I am stunned by this late confession that my mother has been dishonest or misjudging:
“Now, after eight years, I have the first honest statement out of your mouth that I can accept. Was it so hard? I understand that it is the duty of a mother to keep her children out of danger, but mom, I am well over thirty now. I am responsible for myself, don’t you think? You know very well how I react when someone wants to force me to act against my will. You know me better. Whether it is my father who wanted to break my will or the German authorities that threaten me with incarceration for doubting the indubitable, it is the same thing. So why did you oppose me with these stupid dogmatic paradoxical statements? It drove me even deeper into it!”
They walk along Reykjavik’s beach promenade, and she goes on:
“I accuse myself for having raised you with this extreme moral outlook. Do you always have to be so honest and do you always have to tell the entire truth? Can’t you lie once in a while, or at least tell only part of the truth, if you know that your environment doesn’t want to hear the truth? As a boy you were always looking for a reason to understand why your father treated you so harshly and often unjustly. I told you about how he and his family were treated unjustly after the war, and I think that this is what caught your attention, looking for injustice done to your family, to your tribe, to your nation ever after.
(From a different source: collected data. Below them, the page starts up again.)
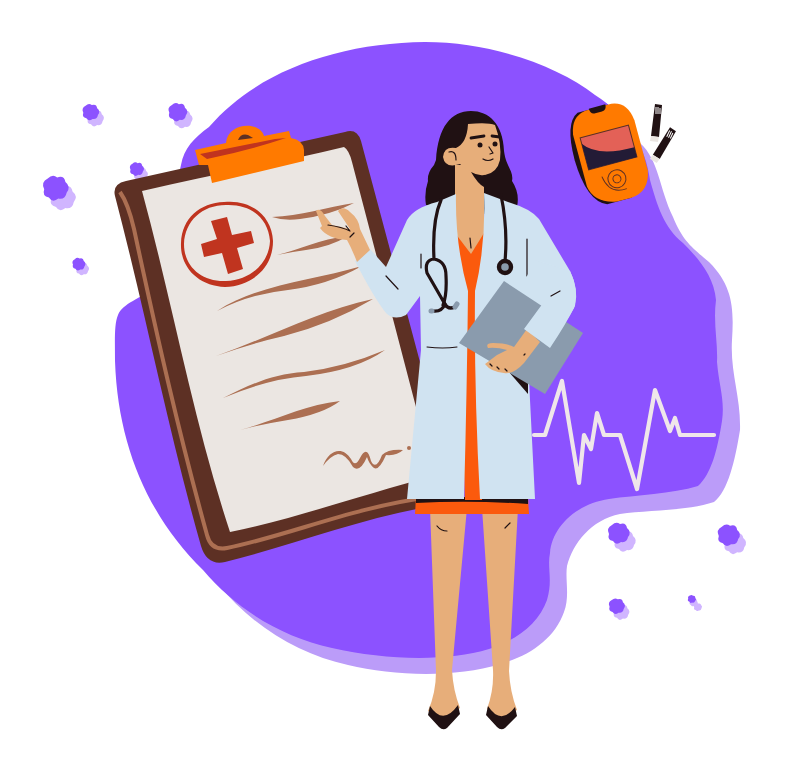
<!DOCTYPE html>
<html lang="en">
<head>
<meta charset="utf-8">
<title>Doctor with medical record</title>
<style>
:root {
  --purple: #8c52ff;
  --lilac: #bb9cf9;
  --dot-shadow: #d0b5ff;
  --board: #5d3024;
  --board-edge: #ac6f52;
  --paper: #ebe6e2;
  --ink: #ac6f52;
  --cross: #c0341f;
  --orange: #ff7a00;
  --dress: #fb5a0d;
  --coat: #d0e3f1;
  --skin: #e7ae7a;
  --black: #201113;
  --folder: #8a9bad;
  --screen: #e36157;
  --screen-dark: #231b36;
  --pulse: #efe6ea;
}
html, body { margin: 0; background: #fff; overflow: hidden; }
svg { display: block; width: 789px; height: 772px; }
.skin { fill: var(--skin); }
.coat { fill: var(--coat); }
.black { fill: var(--black); }
.dress { fill: var(--dress); }
.folder { fill: var(--folder); }
.detail { fill: none; stroke: var(--black); stroke-width: 1.2; stroke-linecap: round; stroke-linejoin: round; }
.tube { fill: none; stroke: var(--black); stroke-width: 3.2; stroke-linecap: round; }
.handwriting { fill: var(--ink); }
</style>
</head>
<body>
<svg viewBox="0 0 789 772" role="img" aria-label="Doctor in a white coat presenting a large medical clipboard, with a glucose meter and a heartbeat line">
  <defs>
    <g id="puff">
      <path d="M-7-8Q-3-12 1-9Q7-11 8-5Q13-1 9 4Q8 10 2 9Q-3 13-6 8Q-12 7-10 1Q-13-5-7-8Z"/>
    </g>
    <g id="dot">
      <use href="#puff" x="6" y="8" fill="var(--dot-shadow)"/>
      <use href="#puff" fill="var(--purple)"/>
    </g>
  </defs>

  <g id="backdrop">
    <path fill="var(--lilac)" d="M640 143C659 160 659 188 673 217C683 242 694 249 709 262C733 286 734 309 732 340C730 373 741 397 740 430C735 461 728 491 714 502C688 511 647 510 620 514C591 520 573 543 567 566C565 580 570 596 564 612C555 638 530 656 500 664C455 678 394 676 348 665C298 654 252 626 217 583L300 500L620 300Z"/>
    <path fill="var(--purple)" d="M425 42C490 42 557 65 595 95C628 116 646 148 650 180C657 205 664 228 683 243C698 258 714 276 716 300C713 323 718 343 717 362C719 386 725 400 722 421C717 452 711 474 698 486C672 494 636 495 609 499C576 504 552 527 550 553C547 568 553 580 547 600C539 623 516 641 489 649C446 662 385 660 332 648C282 637 237 610 203 570C149 517 118 447 115 361C115 342 114 324 118 315C123 303 140 299 153 288L181 165C184 148 194 138 209 127C258 70 340 43 425 42Z"/>
  </g>

  <g id="floating-dots">
    <use href="#dot" transform="translate(91 112) scale(.77)"/>
    <use href="#dot" transform="translate(178 112) scale(.87)"/>
    <use href="#dot" transform="translate(137 169) scale(.65)"/>
    <use href="#dot" transform="translate(56 188) scale(1.18)"/>
    <use href="#dot" transform="translate(79 264) scale(.6)"/>
    <use href="#dot" transform="translate(619 533) scale(1)"/>
    <use href="#dot" transform="translate(729 535) scale(1.02)"/>
    <use href="#dot" transform="translate(617 606) scale(.74)"/>
    <use href="#dot" transform="translate(692 599) scale(.38) rotate(10)"/>
    <use href="#puff" transform="translate(698 607) scale(.38)" fill="var(--dot-shadow)"/>
  </g>

  <path id="heartbeat" fill="none" stroke="var(--pulse)" stroke-width="4.2" stroke-linecap="round" stroke-linejoin="round" d="M534 435H545L562 381L579 483L584 435L591 449L597 413L604 435H620L637 489L655 390L670 431L675 418L680 435H714"/>

  <g id="clipboard">
    <path fill="var(--board)" d="M126 181L345 132Q357 128 361 141L452 482Q455 502 438 505C360 518 290 546 225 562Q207 566 201 546C168 430 145 310 115 196Q112 184 126 181Z"/>
    <path fill="none" stroke="var(--board-edge)" stroke-width="4" d="M120 192C127 202 131 216 134 229C157 336 178 430 207 535Q211 551 227 548C291 535 350 508 430 497"/>
    <path fill="var(--paper)" d="M142 191C210 175 279 163 344 147Q349 150 352 162L434 476C360 495 295 519 230 532C193 420 173 305 142 191Z"/>
    <g id="clip">
      <path fill="var(--orange)" d="M195 150L226 143C228 122 260 121 264 136L289 131L291 138Q303 140 304 150V161L212 183L208 165H199Z"/>
      <path fill="var(--cross)" d="M200 154L275 139L286 138Q250 150 207 159Z"/>
      <path fill="var(--board)" d="M238 140Q241 133 248 135L253 138Z"/>
    </g>
    <g id="health-badge">
      <path fill="var(--cross)" fill-rule="evenodd" d="M224 202C251 199 272 216 273 241C273 268 252 286 225 287C199 286 180 268 181 243C182 218 200 203 224 202ZM226 205C202 205 185 221 184 244C184 266 201 282 226 281C251 280 269 263 270 241C268 217 250 204 226 205Z"/>
      <path fill="var(--cross)" d="M211 221L227 217L232 235L251 231L254 243L237 248L243 269L228 274L222 253L204 257L201 244L217 239Z"/>
    </g>
    <g id="notes" class="handwriting">
      <path d="M272 217C300 216 327 207 354 203Q331 215 300 219Q284 221 272 217Z"/>
      <path d="M277 255C300 250 319 239 348 236Q330 247 306 250Q291 252 277 255Z"/>
      <path d="M217 311C259 284 311 281 362 266Q328 285 288 290Q249 294 217 311Z"/>
      <path d="M216 356C268 338 317 311 373 299Q331 324 284 336Q249 344 216 356Z"/>
      <path d="M223 398C251 384 273 374 304 372Q345 367 385 350Q357 370 306 376Q268 379 223 398Z"/>
      <path d="M240 430C274 421 304 405 340 401Q323 414 288 420Q263 424 240 430Z"/>
      <path d="M323 466C329 449 343 446 351 459Q355 468 360 458Q367 444 371 461Q376 471 382 455Q388 449 403 450Q397 456 386 455Q379 471 374 468Q369 464 367 457Q360 473 353 467Q346 454 338 454Q330 456 323 466Z"/>
      <circle cx="409" cy="448" r="2"/>
    </g>
  </g>

  <g id="glucose-meter">
    <g transform="rotate(-15 609 153)">
      <path class="black" d="M589 106H620Q634 112 635 150Q635 195 619 202H594Q575 194 574 151Q574 113 589 106Z"/>
      <path fill="var(--orange)" d="M597 106H624Q640 108 642 128V180Q638 201 619 202H604Q582 198 579 180V126Q582 108 597 106Z"/>
      <path class="black" d="M601 105H618Q618 111 613 111H606Q601 111 601 105Z"/>
      <rect x="585" y="131" width="50" height="33" fill="var(--screen)" stroke="var(--board)" stroke-width="1"/>
      <path fill="var(--screen-dark)" d="M585 137Q597 154 635 154V164H585Z"/>
      <circle cx="610" cy="180" r="9" fill="none" stroke="var(--board)"/>
      <circle cx="610" cy="180" r="4" fill="none" stroke="var(--board)"/>
      <path fill="none" stroke="var(--board)" d="M596 174Q599 194 617 192"/>
    </g>
    <g id="test-strip">
      <path class="black" d="M655 104L662 105L659 137L651 136Z"/>
      <path fill="var(--paper)" d="M651 136L659 137L658 142L650 141Z"/>
      <path fill="none" stroke="#fff" d="M656 107V114M658 107V114M660 108V114"/>
    </g>
    <use href="#test-strip" transform="translate(14 24) rotate(25 657 106)"/>
  </g>

  <g id="doctor">
    <g id="legs">
      <path class="skin" d="M430 508H467L452 670Q453 690 460 708L444 720L428 711Q436 693 436 671Z"/>
      <path class="skin" d="M482 508H518L509 671Q510 692 517 710L502 720L487 709Q494 690 493 670Z"/>
      <path class="black" d="M430 706Q443 726 458 705L460 714L447 728Q443 731 439 727L428 715Z"/>
      <path class="black" d="M488 706Q501 726 515 707L517 716L505 728Q501 731 497 727L486 715Z"/>
      <path class="detail" d="M437 526Q441 531 447 531M505 528L510 523"/>
    </g>
    <path id="hair" class="black" d="M436 160C438 127 451 111 471 111C489 111 503 124 504 151C506 167 514 171 512 181Q520 193 517 207L484 214L426 205Q424 193 428 181Q427 173 434 165Z"/>
    <g id="dress">
      <path class="dress" d="M416 497H528L529 514H415Z"/>
      <path class="black" d="M416 497H528V504Q470 500 416 503Z"/>
      <path class="dress" d="M455 232L486 232L482 500H465Z"/>
    </g>
    <path id="neck" class="skin" d="M455 165H484V233L471 254L455 233Z"/>
    <path class="detail" d="M470 238L471 248"/>
    <g id="face">
      <path class="skin" d="M468 124Q488 122 495 125Q502 144 500 160Q497 173 485 175Q469 174 460 164Q445 169 443 157Q444 146 456 148Q467 143 468 124Z"/>
      <path class="black" d="M471 172Q478 176 484 175V187Q478 184 471 172Z"/>
      <path class="detail" d="M449 152Q456 150 456 160"/>
      <path fill="none" stroke="var(--black)" stroke-width="2.8" stroke-linecap="round" d="M471 138L484 136M492 136L500 137"/>
      <circle cx="480" cy="145" r="2.5" class="black"/>
      <circle cx="495" cy="144" r="2.5" class="black"/>
      <path class="detail" d="M489 147L493 153L490 154M483 159Q488 162 493 159"/>
    </g>
    <g id="coat">
      <path class="coat" d="M456 194L437 202Q414 208 407 220L386 267L370 249L355 261Q374 298 386 313Q394 321 406 315L420 296L421 350L407 499H464Q467 390 468 291Q455 244 456 194Z"/>
      <path class="coat" d="M484 193L511 203Q531 209 539 219L570 271Q579 290 574 308L550 348L527 331L530 400L535 499H480Q474 390 475 291Q486 244 484 193Z"/>
      <path class="detail" d="M421 254V268M527 239V276M386 276L398 289M427 347Q443 349 457 347"/>
    </g>
    <g id="open-hand">
      <path class="skin" d="M370 250L357 262Q352 249 347 240Q328 239 320 228L322 226L316 211Q320 207 325 216L332 225L350 229L338 211Q343 205 350 212Q359 219 360 229Z"/>
      <path class="detail" d="M328 225Q342 227 350 231L346 226M354 233L350 237"/>
    </g>
    <g id="stethoscope">
      <path class="tube" d="M441 200Q432 221 434 259M501 195Q508 229 505 261M446 306Q434 285 427 273Q424 260 434 259Q446 261 446 276Q447 295 443 305"/>
      <path class="tube" d="M433 311Q442 312 445 304Q448 310 455 307"/>
      <path fill="none" stroke="var(--folder)" stroke-width="5" stroke-linecap="round" d="M431 311H432M455 307L457 304"/>
      <circle cx="505" cy="267" r="6" fill="var(--folder)" stroke="var(--black)" stroke-width="4.4"/>
    </g>
    <g id="folder">
      <path class="black" d="M509 372L528 377V394Z"/>
      <path class="folder" d="M504 281L583 333L545 394L459 343Z"/>
    </g>
    <g id="holding-arm">
      <path class="skin" d="M527 329L540 342L524 363Q513 375 504 373Q491 372 485 364L497 355L507 350Q497 347 488 348Q485 343 493 343Q506 343 514 347Z"/>
      <path class="coat" d="M535 260L570 271Q579 289 575 306Q566 324 550 348L524 329L546 299L526 278Z"/>
      <path class="detail" d="M551 296L560 291M490 364L492 366M497 367L499 369M505 369L507 371M524 355L525 354"/>
    </g>
  </g>
</svg>
</body>
</html>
You are an extremist when it comes to justice, and you won’t stop until justice is done. I think I put you on the wrong track when blaming the unjust treatment you received from your father on him and his family having been ethnically cleansed from East Germany.”
I feel that I have to intervene; though there might be something to it, it surely isn’t all her fault.
“Until I turned 19, I had no desire to do any historical studies, not to mention research. I actually hated history at school. So I think you are basically off the hook here. This impulse came from elsewhere. It came from the East German student fraternity I was a member of, from being held back in a Czech prison, from the insights into the power games in German society using falsified German history as a weapon. And I also think that my extreme sense of justice and my sincerity and honesty, combined with my strong will, are something that lies within my nature. I do not believe that things would have turned out differently even if I had not had your Catholic morals around for most of my life.”
A few days later we part, not knowing that the next time I will see my son will be in summer 2004, and my daughter a year later, when she will be almost 11 years old.
Two months later, in October 2000, I apply for political asylum in the U.S. And this will be the last time I will ever trust authorities again.
INS # A 78 66 00 16, Case Pending.
|||A British radical right-wing group about which I know next to nothing.|
|||Until I got the chance to return to the same place in summer 2009, doing the same, well, similar tour almost every day for another year.|
|||This article and other documents connected to my persecution are posted on at www.germarrudolf.com/persecute/docs/index.html|
|||I quote Corrine using the words she actually spoke, and at the same time I distance myself from her in this regard. Wolfgang did not deserve such words. It is apparently a result of bad behavior on Corrine’s part. I apologize to Wolfgang that I did not defend his reputation during this exchange by starting a fight with Corrine. The only thing that was on my mind at that time was to save my own skin.|
|||Well, it turns out that I did return – 9 years later, to live in Eastbourne right next to these wonderful Downs for an entire year. But I never went to that particular spot in the Downs. I feared the emotions this would evoke.|
|||This case was closed in early 2006: Asylum rejected; dissident deported to Germany and promptly imprisoned, thereafter kept in custody for a new indictment, tried, sentenced and again imprisoned; finally release on July 5, 2009, but I am skipping ahead…|